******Craig wax profusely here!
REZONING ISSUES TO CONSIDER
In Illinois, there is a specific set of requirements which a Plan Commission must consider when evaluating a request for the rezoning of a parcel of land. These standards were established by the Illinois Supreme Count in two cases; LaSalle and Richton Park. Generally, for a rezoning matter upheld in the Supreme Court the Plan Commission must consider:
PREVENTING SPOT ZONING
Good planning practices will prevent appearances of spot zoning.
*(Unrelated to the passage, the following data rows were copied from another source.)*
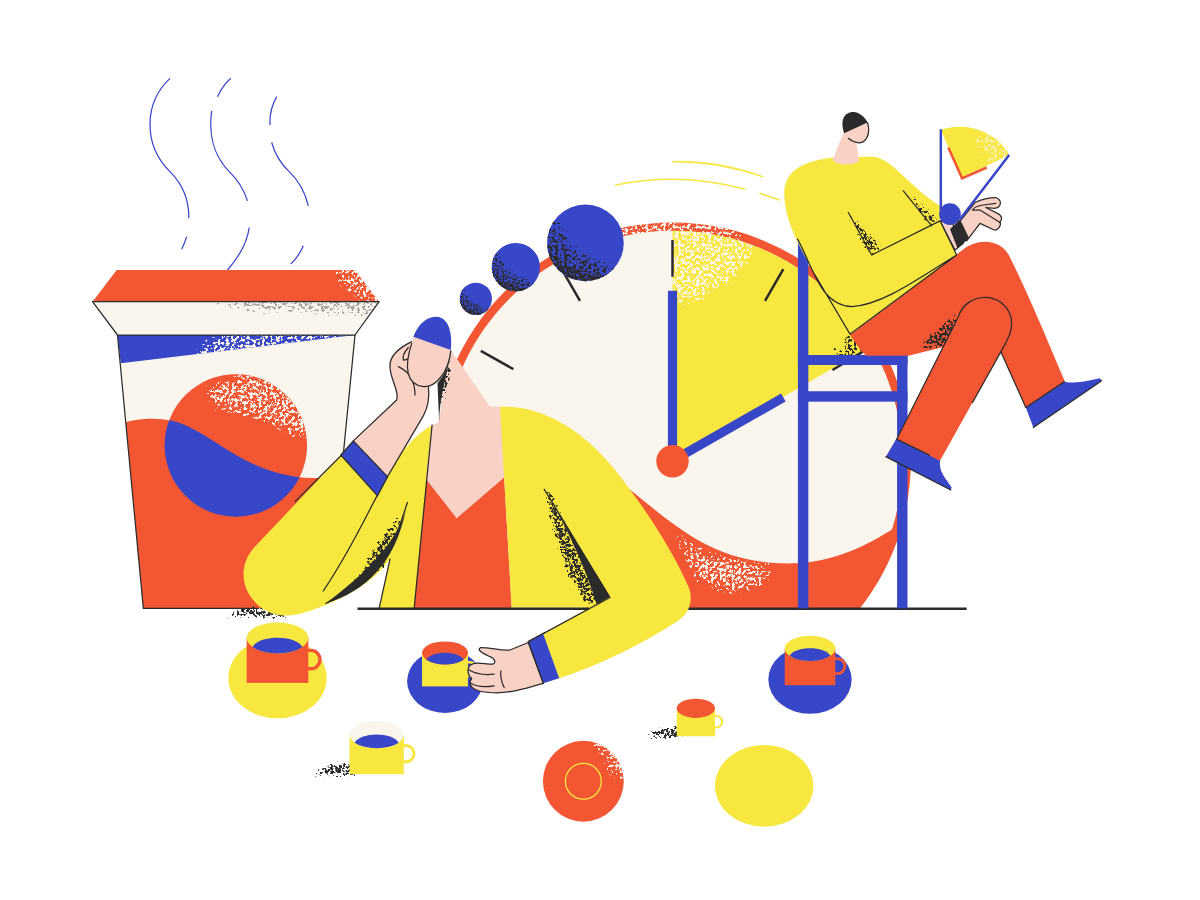
<!DOCTYPE html>
<html lang="en">
<head>
<meta charset="utf-8">
<title>Coffee break</title>
<style>
:root{
  --red:#f25633; --yellow:#f7e73f; --blue:#3846c8;
  --ink:#2b2b2b; --cream:#faf6ee; --skin:#fad1c5; --paper:#ffffff;
}
html,body{margin:0;width:1200px;height:900px;overflow:hidden;background:var(--paper)}
.scene{display:block;width:1200px;height:900px}
.red{fill:var(--red)} .yellow{fill:var(--yellow)} .blue{fill:var(--blue)}
.ink{fill:var(--ink)} .cream{fill:var(--cream)} .skin{fill:var(--skin)}
.line{fill:none;stroke:var(--ink);stroke-width:1.5;stroke-linecap:round;stroke-linejoin:round}
.outlined{stroke:var(--ink);stroke-width:1.5;stroke-linejoin:round}
.steam{fill:none;stroke:var(--blue);stroke-width:1.5}
.swoosh{fill:none;stroke:var(--yellow);stroke-width:1.8;stroke-linecap:round}
.floor{fill:none;stroke:var(--ink);stroke-width:3}
.tick{fill:none;stroke:var(--ink);stroke-width:3}
.hand{fill:none;stroke:var(--blue);stroke-width:11}
.fan-rib{fill:none;stroke:var(--blue);stroke-width:3}
.fan-trim{fill:none;stroke:var(--red);stroke-width:3}
.saucer-ring{fill:none;stroke:var(--yellow);stroke-width:1.6}
.grain{filter:url(#grain)}
.grain-light{filter:url(#grain-light)}
.cup-wall{fill:var(--wall)} .cup-rim{fill:var(--rim)}
.cup-handle{fill:none;stroke:var(--wall);stroke-width:4}
.cup-a{--wall:var(--red);--rim:var(--yellow)}
.cup-b{--wall:var(--yellow);--rim:var(--red)}
.cup-c{--wall:var(--yellow);--rim:var(--cream)}
</style>
</head>
<body>
<svg class="scene" viewBox="0 0 1440 1080" role="img" aria-label="A tired woman with many coffee cups leans beside a large clock while a man on a chair fans himself">
<defs>
  <filter id="grain" x="-10%" y="-10%" width="120%" height="120%" color-interpolation-filters="sRGB">
    <feTurbulence type="fractalNoise" baseFrequency=".32" numOctaves="2" seed="7"/>
    <feColorMatrix values="0 0 0 0 0  0 0 0 0 0  0 0 0 0 0  1 0 0 0 0" result="noise"/>
    <feGaussianBlur in="SourceAlpha" stdDeviation="4" result="soft"/>
    <feComposite in="soft" in2="noise" operator="arithmetic" k1="0" k2=".6" k3="1" k4="-.6"/>
    <feComponentTransfer result="specks"><feFuncA type="linear" slope="14" intercept="-5.9"/></feComponentTransfer>
    <feComposite in="SourceGraphic" in2="specks" operator="in"/>
  </filter>
  <filter id="grain-light" x="-10%" y="-10%" width="120%" height="120%" color-interpolation-filters="sRGB">
    <feTurbulence type="fractalNoise" baseFrequency=".28" numOctaves="2" seed="11"/>
    <feColorMatrix values="0 0 0 0 0  0 0 0 0 0  0 0 0 0 0  1 0 0 0 0" result="noise"/>
    <feGaussianBlur in="SourceAlpha" stdDeviation="7" result="soft"/>
    <feComposite in="soft" in2="noise" operator="arithmetic" k1="0" k2=".4" k3="1" k4="-.4"/>
    <feComponentTransfer result="specks"><feFuncA type="linear" slope="14" intercept="-6.8"/></feComponentTransfer>
    <feComposite in="SourceGraphic" in2="specks" operator="in"/>
  </filter>
  <g id="cup-empty">
    <path class="cup-handle" d="M36 15H40A11 11 0 0 1 40 37H36"/>
    <rect class="cup-wall" x="-37" y="0" width="74" height="54"/>
    <ellipse class="cup-rim" rx="37" ry="18.500"/>
  </g>
  <g id="cup-full">
    <use href="#cup-empty"/>
    <path class="blue" d="M-30 11C-22 -4 22 -4 30 11A37 18.500 0 0 1 -30 11Z"/>
  </g>
  <path id="cup-wave" d="M151 507C165 502 190 501 206 505C250 515 285 562 355 572Q368 574 380 573.500H410L398 690L360 730H172Z"/>
  <clipPath id="clip-lid"><path d="M140 324H426L455 362H111Z"/></clipPath>
  <clipPath id="clip-rim"><path d="M111 362H455L426 402H141Z"/></clipPath>
  <clipPath id="clip-band"><path d="M141 402H426L145 436Z"/></clipPath>
  <clipPath id="clip-badge"><circle cx="283" cy="534.500" r="85.500"/></clipPath>
  <clipPath id="clip-floor"><rect x="532" y="240" width="588" height="490"/></clipPath>
  <clipPath id="clip-face"><circle cx="807" cy="553" r="276"/></clipPath>
  <clipPath id="clip-clock"><circle cx="807" cy="553" r="286"/></clipPath>
  <clipPath id="clip-sector"><path d="M807 553V270H1060L1046 415Z"/></clipPath>
  <clipPath id="clip-ball"><circle r="46"/></clipPath>
  <clipPath id="clip-saucer"><circle cx="700" cy="937.500" r="48.500"/></clipPath>
  <clipPath id="clip-fan"><path d="M1129 156C1160 145 1196 158 1211 186L1154 213Z"/></clipPath>
  <g id="thought-ball">
    <circle class="blue" r="46"/>
    <g clip-path="url(#clip-ball)">
      <path class="ink grain-light" d="M-60 -36C-24 -36 -22 -6 -4 10C10 22 26 14 44 30L20 66H-66Z"/>
      <path class="ink grain" d="M-56 0C-34 8 -26 26 0 32C14 35 20 34 32 38L20 66H-66Z"/>
    </g>
  </g>
</defs>

<g id="steam" class="steam">
  <path d="M204 94C172 124 172 174 204 206C220 222 227 240 226.500 262M224 284Q222 291 218 299"/>
  <path d="M277 94Q267 103 261 116M254 133C250 163 256 186 275 206Q290 220 297 241M299 273C297 290 286 309 273 324"/>
  <path d="M332 116Q323 132 324 150M326 171Q332 192 347 206Q364 222 370 247M364 295Q359 307 349 317"/>
</g>

<g id="paper-cup">
  <path class="cream" d="M141 402H426L398 690L360 730H172Z"/>
  <use class="red" href="#cup-wave"/>
  <circle class="red" cx="283" cy="534.500" r="85.500"/>
  <g clip-path="url(#clip-badge)">
    <use class="blue" href="#cup-wave"/>
    <path class="cream grain-light" d="M240 462L320 440L384 500L368 534L322 510L255 492Z"/>
  </g>
  <path class="blue" d="M141 402H426L145 436Z"/>
  <g clip-path="url(#clip-band)"><path class="cream grain-light" d="M245 408L290 384H440V420H360L215 444Z"/></g>
  <path class="line" d="M141 402L172 730H310M426 402L412 545"/>
  <path class="red" d="M140 324H426L455 362H111Z"/>
  <g clip-path="url(#clip-lid)"><path class="cream grain-light" d="M388 310H440L480 372H440L410 346Z"/></g>
  <path class="cream" d="M111 362H455L426 402H141Z"/>
  <g clip-path="url(#clip-rim)" opacity=".4"><path class="ink grain-light" d="M210 352H470V386L420 380L300 376Z"/></g>
  <path class="line" d="M111 362H455L426 402H141Z"/>
  <path class="ink grain" d="M262 742L290 727H350L345 744Z"/>
</g>

<g id="swoosh" class="swoosh">
  <path d="M807 194Q862 193 915 212M739 222Q815 206 894 227M912 232L935 240"/>
</g>

<g id="clock">
  <g clip-path="url(#clip-floor)">
    <circle class="red" cx="807" cy="553" r="286"/>
    <g clip-path="url(#clip-clock)"><path class="cream grain-light" d="M730 256H876L900 292L820 284L740 290Z"/></g>
    <circle class="cream" cx="807" cy="553" r="276"/>
    <g clip-path="url(#clip-face)">
      <path class="yellow" d="M807 553V270H1060L1046 415Z"/>
      <g clip-path="url(#clip-sector)"><path class="cream grain-light" d="M790 262H880L912 300L880 340L830 368H790Z"/></g>
      <path class="ink grain-light" d="M992 430L1018 394L1054 416L1010 440Z"/>
    </g>
    <g clip-path="url(#clip-clock)">
      <path class="red" d="M740 575C800 620 850 680 955 676C1010 673 1050 648 1076 632L1110 620V740H700Z"/>
      <path class="cream grain-light" d="M800 630L850 662L930 676L920 704L878 716L834 698Z"/>
    </g>
  </g>
  <path class="tick" d="M807 288V332M940 323L918 361M1037 421L999 444M674 323L696 361M577 421L616 443"/>
  <path class="hand" d="M807 349V553"/>
  <path class="hand" d="M807 553L940 477"/>
  <circle class="red" cx="807" cy="553.500" r="19.500"/>
</g>

<g id="thought-trail">
  <use href="#thought-ball" transform="translate(571 358.500) scale(.42)"/>
  <use href="#thought-ball" transform="translate(619 320.500) scale(.63)"/>
  <use href="#thought-ball" transform="translate(702.500 291.500)"/>
</g>

<path id="floor-right" class="floor" d="M800 730.500H1160"/>

<g id="chair" class="blue">
  <rect x="957.500" y="285" width="12.500" height="445"/>
  <rect x="1076.500" y="426" width="12.500" height="304"/>
  <rect x="957.500" y="426" width="131.500" height="12"/>
  <rect x="957.500" y="469.500" width="131.500" height="12.500"/>
</g>

<g id="man">
  <g id="man-shoes">
    <path class="blue" d="M1231 489L1277 458C1292 461 1304 457 1320 454L1322 457L1240 513Z"/>
    <path class="blue" d="M1076 526L1128 552C1126 567 1136 575 1142 585L1141 588L1063 548Z"/>
    <path class="line" d="M1240 513L1322 457M1063 548L1141 588"/>
  </g>
  <g id="man-trousers">
    <path class="red" d="M1020 402L1155 300C1175 284 1203 288 1212 309C1236 357 1258 412 1278 458L1231 489L1201 422L1150 412L1090 427H1040L1034 422Z"/>
    <path class="ink grain" d="M1094 421L1124 393L1160 366L1146 412L1122 420Z"/>
    <path class="red" d="M1150 380C1160 350 1203 348 1213 380C1216 394 1211 404 1205 415L1128 553L1076 527Z"/>
    <path class="line" d="M1076 527L1150 380C1160 350 1203 348 1213 380C1216 394 1211 404 1205 415L1167 483M1201 422L1231 489L1277 458M1076 527L1115 546"/>
  </g>
  <g id="man-hand">
    <path class="skin outlined" d="M1128 265L1143 268L1156 292L1146 300Z"/>
    <path class="skin outlined" d="M1150 268L1170 243C1178 239 1188 237 1195 237C1203 240 1202 249 1193 250L1183 249L1197 256C1203 259 1203 264 1200 266C1202 271 1197 277 1193 276L1176 268L1160 289Z"/>
    <path class="line" d="M1195 244L1180 246C1172 247 1168 250 1167 252L1176 252L1200 267"/>
    <path class="ink" d="M1140 275L1152 263L1163 286L1149 298Z"/>
  </g>
  <g id="man-sweater">
    <path class="yellow" d="M1000 189C965 193 941 204 941 233C942 262 954 284 965 306L1020 402L1148 306L1128 265L1132 250C1108 235 1090 216 1075 203C1062 191 1052 187 1040 188Z"/>
    <path class="ink grain" d="M1012 250L1021 256L1062 298L1046 309L1036 298Z"/>
    <path class="ink grain" d="M1080 224L1092 232L1128 262L1120 274L1106 262Z"/>
    <path class="line" d="M957 287C975 318 983 366 1022 368C1060 366 1105 332 1148 306L1128 265L1046 306L1018 255M1084 229L1118 271M978 330L1020 401L1148 306"/>
  </g>
  <g id="man-head">
    <path class="skin" d="M1012 160L999 192C1005 199 1025 199 1031 193L1027 168Z"/>
    <path class="skin" d="M1012 160L1041 147C1046 160 1040 171 1031 172C1024 171 1021 170 1016 165Z"/>
    <path class="line" d="M1041 147C1045 160 1040 171 1031 171.500Q1024 171 1018 166"/>
    <path class="ink" d="M1013 160C1008 146 1012 134.500 1024 134.500C1032 135 1038 141 1041 147Z"/>
  </g>
</g>

<g id="fan">
  <path class="yellow" d="M1129 156C1160 145 1196 158 1211 186L1154 213Z"/>
  <g clip-path="url(#clip-fan)"><path class="cream grain-light" opacity=".7" d="M1158 166L1195 146L1226 192L1188 204L1178 184Z"/></g>
  <path class="fan-trim" d="M1138 177L1154.500 214L1184 201"/>
  <path class="fan-rib" d="M1129 155V252M1211 186L1152 263"/>
  <circle class="blue" cx="1140" cy="257" r="13"/>
</g>

<g id="saucers">
  <ellipse class="yellow" cx="333" cy="813.500" rx="59" ry="48.500"/>
  <ellipse class="blue" cx="534" cy="817.500" rx="45.500" ry="38"/>
  <ellipse class="blue" cx="972" cy="815.500" rx="50" ry="41"/>
  <ellipse class="yellow" cx="917" cy="943" rx="59" ry="49"/>
  <circle class="red" cx="700" cy="937.500" r="48.500"/>
  <g clip-path="url(#clip-saucer)"><path class="cream grain-light" d="M702 878L740 878L768 930L736 940L722 910Z"/></g>
  <circle class="saucer-ring" cx="700" cy="937.500" r="21.500"/>
</g>

<g id="woman">
  <g id="woman-jacket-left">
    <path class="yellow" d="M410 546L305 657C286 678 288 709 312 728C330 742 350 741 375 732C420 716 450 696 468 671L455 730H497L519 510C497 522 481 542 465 570L453 594Z"/>
    <path class="ink grain" d="M489 602C472 622 450 650 428 690L400 722L462 682Z"/>
    <path class="ink" d="M487 612C478 640 458 674 391 724C438 710 474 676 487 612Z"/>
    <path class="line" d="M354 602L410 546M465 572C442 612 424 656 388 709M489 603C478 632 470 690 391 724M468 671L455 730"/>
  </g>
  <g id="woman-shirt">
    <path class="skin" d="M541 420L588 488H601L606 573L548 622L511 577L518 510L526 507Z"/>
    <path class="red" d="M512 576L548 622L605 573L614 730H497Z"/>
    <path class="line" d="M518.500 510L497 730"/>
    <path class="ink grain" d="M546 418L543 450L528 508L526 460Z"/>
    <path class="ink" d="M541 421C540 438 533 450 525 460L527 507C527 478 536 455 541 421Z"/>
  </g>
  <g id="woman-raised-hand">
    <path class="skin" d="M424 529L476 480C479 470 468 455 468 440C467 425 482 416 494 410L500 460L515 466C516 480 513 490 508 499L465 572Z"/>
    <path class="line" d="M424 529L476 480C480 470 468 455 468 440C467 425 482 416 494 410M490 417C483 425 483 429 484 432Q488 432 490 430M478 440C491 446 498 456 498 474M514 463C516 480 513 490 508 499L465 572"/>
    <path class="blue outlined" d="M409 546L424 529L465 572L453 595Z"/>
  </g>
  <g id="woman-head">
    <path class="skin" d="M496 404L541 419C539 446 522 465 508 464C487 461 485 440 496 404Z"/>
    <path class="line" d="M494 412C485 440 487 461 508 464C522 465 538 448 541 421"/>
    <path class="blue" d="M496 404C503 386 514 380 524 380C538 381 543 398 541 420Z"/>
  </g>
  <g id="woman-jacket-right">
    <path class="yellow" d="M600 488C650 487 695 513 735 560C775 610 808 662 827 706C832 722 827 737 812 746C770 773 720 798 671 814L651 761L707 729H614Z"/>
    <path class="ink grain" d="M650 582L664 592L722 724L704 730L680 690L662 640Z"/>
    <path class="ink" d="M657 594L732 716L716 725C704 685 680 632 657 594Z"/>
    <path class="floor" d="M429 730.500H707"/>
    <path class="line" d="M653 587L732 717L634 770"/>
  </g>
</g>

<g id="cups">
  <use class="cup-a" href="#cup-full" transform="translate(333 765.500)"/>
  <use class="cup-b" href="#cup-full" transform="translate(534 783.500) scale(.745)"/>
  <use class="cup-a" href="#cup-full" transform="translate(972 778) scale(.82)"/>
  <path class="ink grain" d="M360 932L398 915L432 910V934Z"/>
  <use class="cup-c" href="#cup-full" transform="translate(452 881.500) scale(.88)"/>
  <path class="ink grain" d="M764 887L793 871L824 869V888Z"/>
  <use class="cup-b" href="#cup-empty" transform="translate(835 850) scale(.62)"/>
</g>

<g id="woman-resting-hand">
  <path class="skin outlined" d="M634 771L612 780C600 781 590 777 577 777C571 780 580 784 588 788C596 792 595 797 589 797C578 796 564 793 562 802C561 808 563 812 566 814C561 822 566 830 588 831C610 833 632 826 652 820Z"/>
  <path class="line" d="M563 804Q575 811 593 809M565 820Q575 826 593 823M601 805Q600 815 605 825"/>
  <path class="blue" d="M634 770L652 761L671 814L652 820Z"/>
  <path class="line" d="M634 770L652 820M634 770L654 759"/>
</g>
</svg>
</body>
</html>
In fact, adhearance to the standards anfd an up-to-date comprehensive plan describing the intended use of the ;and which is in the best interest of the community virtually eliminates the problem.
Zoning decision making which relies on the eight rezoning standards, clearly establish a rationale why a requested rezoning should be granted, even if provided the opportunity for the the land to be used more profitably. Secondly, the use of the Comprehensive Plan for justification of the decision documents that the decision was made “for the good of the community.”
SPOT ZONING — DO’S AND DON’TS
DO - evaluate each rezoning on its individual merits using the eight standards. A written record of the rationale be prepared.
DO - reference the Comprehensive Plan as documentation for why a decision has been made.
DO - amend the Comprehensive Plan (preferably before granting the rezoning)if a made which is inconsistant with the current plan.
DON’T - succumb to public pressure. Recognize spot zoning is oftentimes used as a threat by those who may object to the rezoning.
DON’T - worry about the size of the parcel(s) of land under consideration. Rather, consider the importance of the proposed land use and its interrelationship with surrounding properties (which may only one abutting property or many properties located in the much larger area).
A spot zoning action can not occur if good planning practices are followed. Careful adherence to the suggested standards and procedures will prevent appearances of preferential benefits being granted by a rezoning action. The best defense, when being chided, is reference to the action being in the best interest of the community documented in the Comprehensive Plan and shown on it’s Future Land use Plan.
About the Authors
Chuck Eckenstahler, AICP, is the owner of Public Consulting Team, a Benton Harbor, Michigan planning consulting firm engaged by the Villages of Beecher, Sauk Village and Homewood to serve as their consulting planner. He holds two masters degrees one form Governors State University and the other form the University of Notre Dame. He is an active writer, having in excess of 100 articles published on various economic development, land use planning and real estate development topics. He can be contacted at 219-879-1012, or E-mail at firstname.lastname@example.org.
Craig Harlan Hullinger, AICP, is a governmental planning consultant and President of Planning Development Services. He recently reentered private practice after serving as the Assistant Village Manager for Tinley Park. He also has served as Will County Director of Land Use on two occasions. In both positions he supervised planing, zoning, engineering, and building functions. He has served as a planning consultant to the Villages of Tinley Park, Frankfort, Munster, IN, and several other communities. He serves as an expert witness for numerous attorneys with most of his current activity centering on the I-355 Corridor. Craig has a BA Degree in Public Administration and a Master’s Degree in Environmental Planning. Craig can be contacted at 708/ 532-8991 or E-mail Craig@Hullinger.com Web www.Craig.Hullinger.com